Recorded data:
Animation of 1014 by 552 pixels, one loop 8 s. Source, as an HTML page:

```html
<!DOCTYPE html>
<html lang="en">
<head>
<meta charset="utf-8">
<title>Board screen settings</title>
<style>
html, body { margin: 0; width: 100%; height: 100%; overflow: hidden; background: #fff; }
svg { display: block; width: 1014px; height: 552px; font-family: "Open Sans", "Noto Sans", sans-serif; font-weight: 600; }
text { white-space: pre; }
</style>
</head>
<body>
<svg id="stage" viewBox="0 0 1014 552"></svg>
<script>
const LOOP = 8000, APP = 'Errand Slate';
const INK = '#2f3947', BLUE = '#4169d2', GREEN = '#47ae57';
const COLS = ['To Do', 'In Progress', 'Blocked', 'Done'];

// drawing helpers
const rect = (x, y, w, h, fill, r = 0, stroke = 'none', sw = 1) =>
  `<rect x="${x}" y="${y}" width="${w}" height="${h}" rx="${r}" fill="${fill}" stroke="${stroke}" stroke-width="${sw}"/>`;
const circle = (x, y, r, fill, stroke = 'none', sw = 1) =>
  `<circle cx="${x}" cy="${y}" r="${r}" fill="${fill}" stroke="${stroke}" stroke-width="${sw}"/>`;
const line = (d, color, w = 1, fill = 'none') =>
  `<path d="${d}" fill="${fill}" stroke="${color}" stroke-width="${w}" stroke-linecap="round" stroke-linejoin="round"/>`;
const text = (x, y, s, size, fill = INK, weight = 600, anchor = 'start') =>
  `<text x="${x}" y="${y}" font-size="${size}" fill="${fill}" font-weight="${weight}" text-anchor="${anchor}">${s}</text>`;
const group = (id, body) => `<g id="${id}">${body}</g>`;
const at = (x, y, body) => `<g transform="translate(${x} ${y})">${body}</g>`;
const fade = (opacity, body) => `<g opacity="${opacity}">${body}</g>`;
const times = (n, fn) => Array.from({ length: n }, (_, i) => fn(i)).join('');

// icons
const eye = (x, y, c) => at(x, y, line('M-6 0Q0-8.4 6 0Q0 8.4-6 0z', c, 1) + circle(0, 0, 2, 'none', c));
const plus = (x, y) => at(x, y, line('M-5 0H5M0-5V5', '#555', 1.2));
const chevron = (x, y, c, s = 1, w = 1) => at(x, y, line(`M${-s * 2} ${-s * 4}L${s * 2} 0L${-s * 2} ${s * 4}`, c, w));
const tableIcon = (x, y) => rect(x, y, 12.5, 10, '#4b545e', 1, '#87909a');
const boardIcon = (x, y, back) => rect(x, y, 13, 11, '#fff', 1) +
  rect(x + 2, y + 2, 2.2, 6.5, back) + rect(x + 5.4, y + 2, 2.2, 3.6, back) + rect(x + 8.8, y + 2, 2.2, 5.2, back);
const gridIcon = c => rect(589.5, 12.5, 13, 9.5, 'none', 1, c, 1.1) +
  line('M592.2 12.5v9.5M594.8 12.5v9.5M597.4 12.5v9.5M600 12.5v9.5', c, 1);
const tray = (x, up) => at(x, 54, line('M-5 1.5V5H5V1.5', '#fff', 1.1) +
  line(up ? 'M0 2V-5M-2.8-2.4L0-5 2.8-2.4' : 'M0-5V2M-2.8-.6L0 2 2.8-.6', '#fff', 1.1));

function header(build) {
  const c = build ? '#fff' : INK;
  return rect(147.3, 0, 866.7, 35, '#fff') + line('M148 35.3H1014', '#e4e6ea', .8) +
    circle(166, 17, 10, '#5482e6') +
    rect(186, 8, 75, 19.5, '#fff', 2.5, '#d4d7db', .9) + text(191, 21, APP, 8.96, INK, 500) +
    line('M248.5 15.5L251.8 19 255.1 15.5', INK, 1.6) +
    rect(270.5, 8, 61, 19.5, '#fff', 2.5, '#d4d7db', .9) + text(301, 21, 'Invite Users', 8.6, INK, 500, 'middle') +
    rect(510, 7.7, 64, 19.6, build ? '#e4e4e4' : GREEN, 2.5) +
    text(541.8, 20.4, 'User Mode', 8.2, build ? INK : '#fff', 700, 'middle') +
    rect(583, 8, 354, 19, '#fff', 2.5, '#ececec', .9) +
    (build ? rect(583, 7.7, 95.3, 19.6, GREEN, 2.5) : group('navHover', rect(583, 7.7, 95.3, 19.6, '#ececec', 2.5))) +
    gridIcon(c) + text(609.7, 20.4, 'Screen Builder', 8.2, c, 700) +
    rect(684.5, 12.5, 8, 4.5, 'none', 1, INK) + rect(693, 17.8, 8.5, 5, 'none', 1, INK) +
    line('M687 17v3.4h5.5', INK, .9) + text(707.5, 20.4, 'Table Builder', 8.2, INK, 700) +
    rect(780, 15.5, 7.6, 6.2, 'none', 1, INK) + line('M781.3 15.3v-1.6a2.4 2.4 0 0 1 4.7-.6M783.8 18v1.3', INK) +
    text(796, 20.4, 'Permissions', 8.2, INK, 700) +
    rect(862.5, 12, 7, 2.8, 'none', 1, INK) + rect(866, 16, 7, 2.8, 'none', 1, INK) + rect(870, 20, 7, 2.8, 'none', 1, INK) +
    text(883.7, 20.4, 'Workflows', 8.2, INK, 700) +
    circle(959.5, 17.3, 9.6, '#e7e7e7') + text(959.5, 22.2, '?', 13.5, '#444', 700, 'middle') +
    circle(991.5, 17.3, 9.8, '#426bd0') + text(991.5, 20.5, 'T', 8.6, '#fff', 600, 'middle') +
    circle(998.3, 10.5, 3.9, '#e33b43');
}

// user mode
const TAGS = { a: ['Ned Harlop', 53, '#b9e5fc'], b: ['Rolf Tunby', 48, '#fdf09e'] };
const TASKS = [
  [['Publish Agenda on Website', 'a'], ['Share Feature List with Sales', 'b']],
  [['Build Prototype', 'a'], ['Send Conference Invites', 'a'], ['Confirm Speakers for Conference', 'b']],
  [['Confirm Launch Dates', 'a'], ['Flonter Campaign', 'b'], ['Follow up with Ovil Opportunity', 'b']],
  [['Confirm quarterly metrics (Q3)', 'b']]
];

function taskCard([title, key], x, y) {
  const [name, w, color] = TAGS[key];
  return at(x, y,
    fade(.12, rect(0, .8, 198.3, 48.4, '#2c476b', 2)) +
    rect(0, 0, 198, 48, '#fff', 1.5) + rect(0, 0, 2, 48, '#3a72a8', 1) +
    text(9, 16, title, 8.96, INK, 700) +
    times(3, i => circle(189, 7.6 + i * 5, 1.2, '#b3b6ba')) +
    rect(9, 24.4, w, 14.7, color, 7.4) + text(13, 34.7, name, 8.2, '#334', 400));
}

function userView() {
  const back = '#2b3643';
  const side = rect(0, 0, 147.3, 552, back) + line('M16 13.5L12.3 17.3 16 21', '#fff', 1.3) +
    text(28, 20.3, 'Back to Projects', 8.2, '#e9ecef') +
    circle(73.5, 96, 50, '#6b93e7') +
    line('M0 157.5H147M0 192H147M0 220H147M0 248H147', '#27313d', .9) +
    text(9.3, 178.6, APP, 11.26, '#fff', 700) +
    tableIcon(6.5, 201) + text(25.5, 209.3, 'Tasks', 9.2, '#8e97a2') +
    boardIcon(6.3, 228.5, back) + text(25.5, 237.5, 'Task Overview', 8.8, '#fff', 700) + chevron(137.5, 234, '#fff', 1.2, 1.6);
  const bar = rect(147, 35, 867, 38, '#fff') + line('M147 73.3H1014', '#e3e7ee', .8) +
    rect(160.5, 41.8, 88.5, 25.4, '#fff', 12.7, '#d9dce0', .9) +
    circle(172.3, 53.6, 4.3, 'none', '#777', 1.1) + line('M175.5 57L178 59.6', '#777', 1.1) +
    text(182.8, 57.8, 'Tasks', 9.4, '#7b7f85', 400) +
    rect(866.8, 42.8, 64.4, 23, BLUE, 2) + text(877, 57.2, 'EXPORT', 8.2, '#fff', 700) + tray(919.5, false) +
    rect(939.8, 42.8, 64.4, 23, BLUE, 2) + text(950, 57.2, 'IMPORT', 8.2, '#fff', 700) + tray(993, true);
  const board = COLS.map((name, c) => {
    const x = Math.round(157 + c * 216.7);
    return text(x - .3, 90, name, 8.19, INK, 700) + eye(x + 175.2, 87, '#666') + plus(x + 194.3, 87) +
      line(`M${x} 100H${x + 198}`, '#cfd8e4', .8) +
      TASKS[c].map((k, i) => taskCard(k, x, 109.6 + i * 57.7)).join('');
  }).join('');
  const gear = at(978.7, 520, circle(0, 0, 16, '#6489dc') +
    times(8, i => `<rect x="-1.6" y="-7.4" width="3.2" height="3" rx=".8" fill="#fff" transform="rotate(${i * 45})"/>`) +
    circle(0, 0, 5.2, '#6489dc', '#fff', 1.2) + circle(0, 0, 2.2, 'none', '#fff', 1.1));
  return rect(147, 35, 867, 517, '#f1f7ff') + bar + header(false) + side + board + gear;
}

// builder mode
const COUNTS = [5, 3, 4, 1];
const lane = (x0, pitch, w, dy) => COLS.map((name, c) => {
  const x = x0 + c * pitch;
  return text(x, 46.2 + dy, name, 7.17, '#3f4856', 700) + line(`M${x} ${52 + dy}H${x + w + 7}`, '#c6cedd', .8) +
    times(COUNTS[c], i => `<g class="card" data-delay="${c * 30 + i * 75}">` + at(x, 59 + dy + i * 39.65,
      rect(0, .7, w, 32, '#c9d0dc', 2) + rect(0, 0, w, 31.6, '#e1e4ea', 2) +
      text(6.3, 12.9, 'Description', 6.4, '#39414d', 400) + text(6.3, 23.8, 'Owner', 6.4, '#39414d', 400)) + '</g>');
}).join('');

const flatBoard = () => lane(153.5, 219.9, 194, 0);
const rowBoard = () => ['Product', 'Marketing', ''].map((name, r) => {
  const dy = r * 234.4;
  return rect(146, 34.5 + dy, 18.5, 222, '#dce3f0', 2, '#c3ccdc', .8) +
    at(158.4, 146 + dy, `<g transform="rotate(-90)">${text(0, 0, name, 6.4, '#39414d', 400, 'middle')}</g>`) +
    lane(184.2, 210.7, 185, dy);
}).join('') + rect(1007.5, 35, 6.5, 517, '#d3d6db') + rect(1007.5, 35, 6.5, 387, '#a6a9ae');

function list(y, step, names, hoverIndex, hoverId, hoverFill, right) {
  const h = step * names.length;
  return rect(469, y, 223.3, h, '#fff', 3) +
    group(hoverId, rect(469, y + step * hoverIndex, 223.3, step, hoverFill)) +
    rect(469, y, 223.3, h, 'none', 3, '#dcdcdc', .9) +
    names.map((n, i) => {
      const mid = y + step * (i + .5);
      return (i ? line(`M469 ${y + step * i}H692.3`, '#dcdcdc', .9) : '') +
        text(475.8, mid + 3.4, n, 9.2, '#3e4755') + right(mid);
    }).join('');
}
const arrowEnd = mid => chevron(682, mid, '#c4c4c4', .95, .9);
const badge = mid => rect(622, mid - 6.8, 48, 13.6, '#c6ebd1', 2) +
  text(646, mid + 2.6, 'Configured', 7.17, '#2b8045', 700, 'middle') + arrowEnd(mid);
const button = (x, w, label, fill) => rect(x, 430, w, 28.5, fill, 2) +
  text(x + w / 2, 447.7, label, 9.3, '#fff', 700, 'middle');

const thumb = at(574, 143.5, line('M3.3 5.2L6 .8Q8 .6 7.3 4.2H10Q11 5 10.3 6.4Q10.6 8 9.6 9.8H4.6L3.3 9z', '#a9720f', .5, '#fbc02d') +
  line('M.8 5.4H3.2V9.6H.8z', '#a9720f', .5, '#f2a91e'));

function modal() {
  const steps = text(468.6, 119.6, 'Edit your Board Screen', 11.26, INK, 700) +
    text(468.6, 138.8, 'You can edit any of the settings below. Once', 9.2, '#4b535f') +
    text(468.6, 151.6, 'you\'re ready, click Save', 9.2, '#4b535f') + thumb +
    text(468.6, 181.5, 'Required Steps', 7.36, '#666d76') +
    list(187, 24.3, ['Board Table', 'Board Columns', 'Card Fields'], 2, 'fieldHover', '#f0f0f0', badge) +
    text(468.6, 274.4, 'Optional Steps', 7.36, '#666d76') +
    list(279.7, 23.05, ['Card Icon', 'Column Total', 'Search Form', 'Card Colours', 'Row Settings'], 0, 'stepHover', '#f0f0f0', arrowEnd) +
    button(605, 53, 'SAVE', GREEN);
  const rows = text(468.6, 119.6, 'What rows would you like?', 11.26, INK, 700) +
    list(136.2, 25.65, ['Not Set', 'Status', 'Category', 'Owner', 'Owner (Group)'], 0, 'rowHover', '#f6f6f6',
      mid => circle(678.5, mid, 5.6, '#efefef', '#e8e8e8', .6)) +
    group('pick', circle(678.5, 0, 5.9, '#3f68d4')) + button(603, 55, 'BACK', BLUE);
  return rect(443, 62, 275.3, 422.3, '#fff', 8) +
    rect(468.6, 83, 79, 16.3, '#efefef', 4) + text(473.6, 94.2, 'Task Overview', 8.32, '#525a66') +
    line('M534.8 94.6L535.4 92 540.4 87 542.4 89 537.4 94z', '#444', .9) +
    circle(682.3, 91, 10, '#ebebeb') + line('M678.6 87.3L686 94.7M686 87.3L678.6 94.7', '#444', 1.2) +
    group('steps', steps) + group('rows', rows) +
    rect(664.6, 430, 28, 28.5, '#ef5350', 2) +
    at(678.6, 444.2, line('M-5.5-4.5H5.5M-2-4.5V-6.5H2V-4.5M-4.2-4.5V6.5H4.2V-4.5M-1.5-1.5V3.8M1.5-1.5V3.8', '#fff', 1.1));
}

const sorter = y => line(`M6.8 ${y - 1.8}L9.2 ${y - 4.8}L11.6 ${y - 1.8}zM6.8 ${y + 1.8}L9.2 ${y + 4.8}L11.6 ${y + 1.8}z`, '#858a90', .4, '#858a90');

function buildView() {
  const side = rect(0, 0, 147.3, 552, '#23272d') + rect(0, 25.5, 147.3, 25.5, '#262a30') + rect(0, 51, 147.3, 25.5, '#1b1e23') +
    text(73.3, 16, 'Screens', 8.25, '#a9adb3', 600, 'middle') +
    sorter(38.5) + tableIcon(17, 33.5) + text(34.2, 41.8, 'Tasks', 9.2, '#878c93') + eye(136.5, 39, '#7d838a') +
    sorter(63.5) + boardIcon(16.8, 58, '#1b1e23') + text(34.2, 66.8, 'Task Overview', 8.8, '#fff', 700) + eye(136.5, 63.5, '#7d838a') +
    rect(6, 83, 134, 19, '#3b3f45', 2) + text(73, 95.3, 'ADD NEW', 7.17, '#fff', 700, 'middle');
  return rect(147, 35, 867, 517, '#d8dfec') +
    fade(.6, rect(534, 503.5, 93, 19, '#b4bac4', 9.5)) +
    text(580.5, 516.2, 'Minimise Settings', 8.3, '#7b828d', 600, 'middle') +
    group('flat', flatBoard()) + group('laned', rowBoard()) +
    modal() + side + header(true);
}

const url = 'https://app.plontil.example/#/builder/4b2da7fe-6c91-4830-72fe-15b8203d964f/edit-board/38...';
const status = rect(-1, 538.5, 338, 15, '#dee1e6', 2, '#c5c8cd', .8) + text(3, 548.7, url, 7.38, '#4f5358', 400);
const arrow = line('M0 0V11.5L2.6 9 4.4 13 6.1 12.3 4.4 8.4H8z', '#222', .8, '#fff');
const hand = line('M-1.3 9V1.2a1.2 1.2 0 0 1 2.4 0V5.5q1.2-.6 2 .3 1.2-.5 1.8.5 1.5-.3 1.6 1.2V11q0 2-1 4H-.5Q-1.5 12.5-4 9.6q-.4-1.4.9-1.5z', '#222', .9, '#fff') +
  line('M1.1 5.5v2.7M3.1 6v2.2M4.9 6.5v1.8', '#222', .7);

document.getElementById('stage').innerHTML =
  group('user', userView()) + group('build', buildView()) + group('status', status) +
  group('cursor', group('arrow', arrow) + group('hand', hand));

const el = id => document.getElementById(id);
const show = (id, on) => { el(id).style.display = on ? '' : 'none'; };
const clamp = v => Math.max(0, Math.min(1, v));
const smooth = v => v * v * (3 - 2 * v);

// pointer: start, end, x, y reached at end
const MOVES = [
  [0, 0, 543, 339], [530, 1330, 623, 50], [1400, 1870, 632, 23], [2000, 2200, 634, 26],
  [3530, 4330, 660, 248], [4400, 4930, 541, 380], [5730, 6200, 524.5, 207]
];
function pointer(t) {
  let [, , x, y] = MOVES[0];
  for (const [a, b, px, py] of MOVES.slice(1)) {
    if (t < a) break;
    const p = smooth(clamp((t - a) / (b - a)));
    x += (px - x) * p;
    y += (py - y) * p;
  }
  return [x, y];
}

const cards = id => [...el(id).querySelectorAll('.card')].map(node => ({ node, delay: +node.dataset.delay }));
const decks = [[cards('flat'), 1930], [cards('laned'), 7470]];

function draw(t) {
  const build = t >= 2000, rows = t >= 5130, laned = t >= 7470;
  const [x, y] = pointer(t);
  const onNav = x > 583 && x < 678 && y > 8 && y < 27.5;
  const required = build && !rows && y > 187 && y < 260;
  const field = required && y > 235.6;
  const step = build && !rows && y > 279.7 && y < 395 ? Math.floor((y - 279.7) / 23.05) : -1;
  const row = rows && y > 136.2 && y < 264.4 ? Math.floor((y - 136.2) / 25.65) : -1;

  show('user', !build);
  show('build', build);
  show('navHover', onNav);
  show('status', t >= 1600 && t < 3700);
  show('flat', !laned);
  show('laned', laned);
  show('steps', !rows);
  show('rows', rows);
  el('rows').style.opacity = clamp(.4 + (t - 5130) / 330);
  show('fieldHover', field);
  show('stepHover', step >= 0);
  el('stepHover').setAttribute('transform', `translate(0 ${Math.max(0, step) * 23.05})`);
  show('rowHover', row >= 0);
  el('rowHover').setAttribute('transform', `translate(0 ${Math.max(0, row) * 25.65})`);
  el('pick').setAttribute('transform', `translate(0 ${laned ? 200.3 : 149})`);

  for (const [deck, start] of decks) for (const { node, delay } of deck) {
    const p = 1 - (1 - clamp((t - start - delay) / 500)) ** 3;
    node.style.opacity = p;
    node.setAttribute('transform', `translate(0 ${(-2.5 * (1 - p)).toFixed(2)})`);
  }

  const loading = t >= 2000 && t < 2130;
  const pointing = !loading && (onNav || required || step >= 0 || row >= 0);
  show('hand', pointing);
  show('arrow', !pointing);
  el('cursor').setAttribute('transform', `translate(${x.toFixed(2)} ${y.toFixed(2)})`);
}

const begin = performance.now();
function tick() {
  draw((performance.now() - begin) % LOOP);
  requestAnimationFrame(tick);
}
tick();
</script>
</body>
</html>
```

What the task requires: For every line in the data above that holds "middle", return the line itself.

Answer below:
    rect(270.5, 8, 61, 19.5, '#fff', 2.5, '#d4d7db', .9) + text(301, 21, 'Invite Users', 8.6, INK, 500, 'middle') +
    text(541.8, 20.4, 'User Mode', 8.2, build ? INK : '#fff', 700, 'middle') +
    circle(959.5, 17.3, 9.6, '#e7e7e7') + text(959.5, 22.2, '?', 13.5, '#444', 700, 'middle') +
    circle(991.5, 17.3, 9.8, '#426bd0') + text(991.5, 20.5, 'T', 8.6, '#fff', 600, 'middle') +
    at(158.4, 146 + dy, `<g transform="rotate(-90)">${text(0, 0, name, 6.4, '#39414d', 400, 'middle')}</g>`) +
  text(646, mid + 2.6, 'Configured', 7.17, '#2b8045', 700, 'middle') + arrowEnd(mid);
  text(x + w / 2, 447.7, label, 9.3, '#fff', 700, 'middle');
    text(73.3, 16, 'Screens', 8.25, '#a9adb3', 600, 'middle') +
    rect(6, 83, 134, 19, '#3b3f45', 2) + text(73, 95.3, 'ADD NEW', 7.17, '#fff', 700, 'middle');
    text(580.5, 516.2, 'Minimise Settings', 8.3, '#7b828d', 600, 'middle') +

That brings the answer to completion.